TASK TO CARRY OUT:
Output the entries word for word. Omit images.

SUPPLIED MATERIAL:
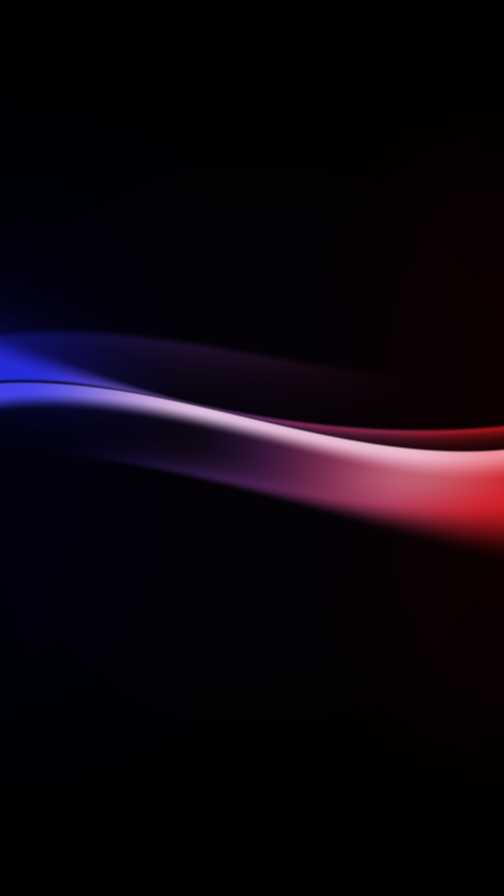
Reproduce this background procedurally as a Shadertoy shader.

```glsl
// Silky ribbon of light flowing from blue through white to red on near-black.

// Smooth curve through four heights spaced evenly from the left to the right side.
float curve(float x, vec4 h) {
    float u = 3.0 * x, a = u - 1.0, b = u - 2.0, c = u - 3.0;
    return -a * b * c * h.x / 6.0 + u * b * c * h.y / 2.0
           - u * a * c * h.z / 2.0 + u * a * b * h.w / 6.0;
}

// Hue of the light along the ribbon.
vec3 ribbonTint(float x) {
    vec3 tint = mix(vec3(0.16, 0.18, 0.90), vec3(0.48, 0.24, 0.68), smoothstep(0.05, 0.42, x));
    tint = mix(tint, vec3(0.68, 0.20, 0.40), smoothstep(0.38, 0.70, x));
    return mix(tint, vec3(0.86, 0.10, 0.13), smoothstep(0.68, 1.0, x));
}

void mainImage(out vec4 fragColor, in vec2 fragCoord) {
    vec2 uv = fragCoord / iResolution.xy;
    float x = uv.x, y = uv.y;
    vec3 tint = ribbonTint(x);

    // Signed depth below each flowing edge.
    float veil  = curve(x, vec4(0.624, 0.619, 0.588, 0.574)) - y;
    float crest = curve(x, vec4(0.610, 0.556, 0.524, 0.524)) - y;
    float band  = curve(x, vec4(0.574, 0.555, 0.513, 0.499)) - y;
    float under = curve(x, vec4(0.551, 0.540, 0.499, 0.486)) - y;
    float hem   = curve(x, vec4(0.497, 0.475, 0.434, 0.406)) - y;

    // Backdrop: cold on the left, warm on the right, black at top and bottom.
    vec3 color = mix(vec3(0.002, 0.002, 0.055), vec3(0.014, 0.004, 0.026), smoothstep(0.0, 0.45, x));
    color = mix(color, vec3(0.050, 0.002, 0.004), smoothstep(0.55, 1.0, x));
    color *= smoothstep(0.0, 0.4, y) * smoothstep(1.0, 0.62, y);

    // Faint veil above the ribbon, and the wide blue haze at the left.
    float veilFade = 1.0 - smoothstep(0.35, 0.9, x);
    color += tint * 0.24 * veilFade * smoothstep(-0.007, 0.005, veil)
             * exp(-max(veil, 0.0) / 0.035) * smoothstep(-0.01, 0.01, -band);
    color += vec3(0.05, 0.05, 0.32) * exp(-abs(crest) / 0.03) * (1.0 - smoothstep(0.0, 0.4, x));

    // Upper fold: full at the left, a thin bright crest at the right.
    float crestSoft = mix(0.016, 0.003, smoothstep(0.0, 0.4, x));
    float fold = smoothstep(-crestSoft, crestSoft, crest) * smoothstep(-0.002, 0.002, -band);
    float sheen = mix(1.0, exp(-max(crest, 0.0) / 0.010), smoothstep(0.25, 0.6, x));
    vec3 foldColor = mix(tint, vec3(0.62, 0.52, 0.86), 0.5 * smoothstep(0.05, 0.3, x) * (1.0 - smoothstep(0.3, 0.5, x)));
    color = mix(color, foldColor, 0.92 * fold * sheen);

    // Lower sheet between the bright band and the soft hem.
    float hemSoft = mix(0.004, 0.036, x * x * x);
    float sheet = smoothstep(0.0, 0.006, band) * smoothstep(-hemSoft, hemSoft, -hem);
    float fill = smoothstep(0.34, 0.82, x);
    float rim = 0.55 * exp(-max(-hem, 0.0) / 0.016) * smoothstep(0.08, 0.5, x) * (1.0 - fill);
    vec2 glowOffset = (uv - vec2(0.82, 0.467)) / vec2(0.17, 0.032);
    vec3 sheetColor = mix(tint, vec3(0.82, 0.50, 0.56), 0.65 * exp(-dot(glowOffset, glowOffset)));
    color = mix(color, sheetColor, sheet * clamp(0.95 * fill + rim, 0.0, 1.0));
    color += tint * 0.10 * sheet * exp(-max(under, 0.0) / 0.02) * (1.0 - fill);

    // White-hot band with a crisp top and a melting underside.
    float melt = mix(0.012, 0.022, smoothstep(0.5, 1.0, x));
    float body = smoothstep(-0.001, 0.003, band) * (1.0 - smoothstep(-0.008, melt, under));
    float heat = mix(0.12, 0.80, smoothstep(0.02, 0.42, x)) * (1.0 - 0.25 * smoothstep(0.8, 1.0, x));
    color = mix(color, mix(tint, vec3(0.97, 0.87, 0.93), heat), body);

    // Fine crease where the two folds meet at the left.
    color *= 1.0 - 0.5 * exp(-pow(band / 0.002, 2.0)) * (1.0 - smoothstep(0.08, 0.32, x));

    fragColor = vec4(clamp(color, 0.0, 1.0), 1.0);
}
```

THE COMPLETED TASK:
Reproduce this background procedurally as a Shadertoy shader.

```glsl
// Silky ribbon of light flowing from blue through white to red on near-black.

// Smooth curve through four heights spaced evenly from the left to the right side.
float curve(float x, vec4 h) {
    float u = 3.0 * x, a = u - 1.0, b = u - 2.0, c = u - 3.0;
    return -a * b * c * h.x / 6.0 + u * b * c * h.y / 2.0
           - u * a * c * h.z / 2.0 + u * a * b * h.w / 6.0;
}

// Hue of the light along the ribbon.
vec3 ribbonTint(float x) {
    vec3 tint = mix(vec3(0.16, 0.18, 0.90), vec3(0.48, 0.24, 0.68), smoothstep(0.05, 0.42, x));
    tint = mix(tint, vec3(0.68, 0.20, 0.40), smoothstep(0.38, 0.70, x));
    return mix(tint, vec3(0.86, 0.10, 0.13), smoothstep(0.68, 1.0, x));
}

void mainImage(out vec4 fragColor, in vec2 fragCoord) {
    vec2 uv = fragCoord / iResolution.xy;
    float x = uv.x, y = uv.y;
    vec3 tint = ribbonTint(x);

    // Signed depth below each flowing edge.
    float veil  = curve(x, vec4(0.624, 0.619, 0.588, 0.574)) - y;
    float crest = curve(x, vec4(0.610, 0.556, 0.524, 0.524)) - y;
    float band  = curve(x, vec4(0.574, 0.555, 0.513, 0.499)) - y;
    float under = curve(x, vec4(0.551, 0.540, 0.499, 0.486)) - y;
    float hem   = curve(x, vec4(0.497, 0.475, 0.434, 0.406)) - y;

    // Backdrop: cold on the left, warm on the right, black at top and bottom.
    vec3 color = mix(vec3(0.002, 0.002, 0.055), vec3(0.014, 0.004, 0.026), smoothstep(0.0, 0.45, x));
    color = mix(color, vec3(0.050, 0.002, 0.004), smoothstep(0.55, 1.0, x));
    color *= smoothstep(0.0, 0.4, y) * smoothstep(1.0, 0.62, y);

    // Faint veil above the ribbon, and the wide blue haze at the left.
    float veilFade = 1.0 - smoothstep(0.35, 0.9, x);
    color += tint * 0.24 * veilFade * smoothstep(-0.007, 0.005, veil)
             * exp(-max(veil, 0.0) / 0.035) * smoothstep(-0.01, 0.01, -band);
    color += vec3(0.05, 0.05, 0.32) * exp(-abs(crest) / 0.03) * (1.0 - smoothstep(0.0, 0.4, x));

    // Upper fold: full at the left, a thin bright crest at the right.
    float crestSoft = mix(0.016, 0.003, smoothstep(0.0, 0.4, x));
    float fold = smoothstep(-crestSoft, crestSoft, crest) * smoothstep(-0.002, 0.002, -band);
    float sheen = mix(1.0, exp(-max(crest, 0.0) / 0.010), smoothstep(0.25, 0.6, x));
    vec3 foldColor = mix(tint, vec3(0.62, 0.52, 0.86), 0.5 * smoothstep(0.05, 0.3, x) * (1.0 - smoothstep(0.3, 0.5, x)));
    color = mix(color, foldColor, 0.92 * fold * sheen);

    // Lower sheet between the bright band and the soft hem.
    float hemSoft = mix(0.004, 0.036, x * x * x);
    float sheet = smoothstep(0.0, 0.006, band) * smoothstep(-hemSoft, hemSoft, -hem);
    float fill = smoothstep(0.34, 0.82, x);
    float rim = 0.55 * exp(-max(-hem, 0.0) / 0.016) * smoothstep(0.08, 0.5, x) * (1.0 - fill);
    vec2 glowOffset = (uv - vec2(0.82, 0.467)) / vec2(0.17, 0.032);
    vec3 sheetColor = mix(tint, vec3(0.82, 0.50, 0.56), 0.65 * exp(-dot(glowOffset, glowOffset)));
    color = mix(color, sheetColor, sheet * clamp(0.95 * fill + rim, 0.0, 1.0));
    color += tint * 0.10 * sheet * exp(-max(under, 0.0) / 0.02) * (1.0 - fill);

    // White-hot band with a crisp top and a melting underside.
    float melt = mix(0.012, 0.022, smoothstep(0.5, 1.0, x));
    float body = smoothstep(-0.001, 0.003, band) * (1.0 - smoothstep(-0.008, melt, under));
    float heat = mix(0.12, 0.80, smoothstep(0.02, 0.42, x)) * (1.0 - 0.25 * smoothstep(0.8, 1.0, x));
    color = mix(color, mix(tint, vec3(0.97, 0.87, 0.93), heat), body);

    // Fine crease where the two folds meet at the left.
    color *= 1.0 - 0.5 * exp(-pow(band / 0.002, 2.0)) * (1.0 - smoothstep(0.08, 0.32, x));

    fragColor = vec4(clamp(color, 0.0, 1.0), 1.0);
}
```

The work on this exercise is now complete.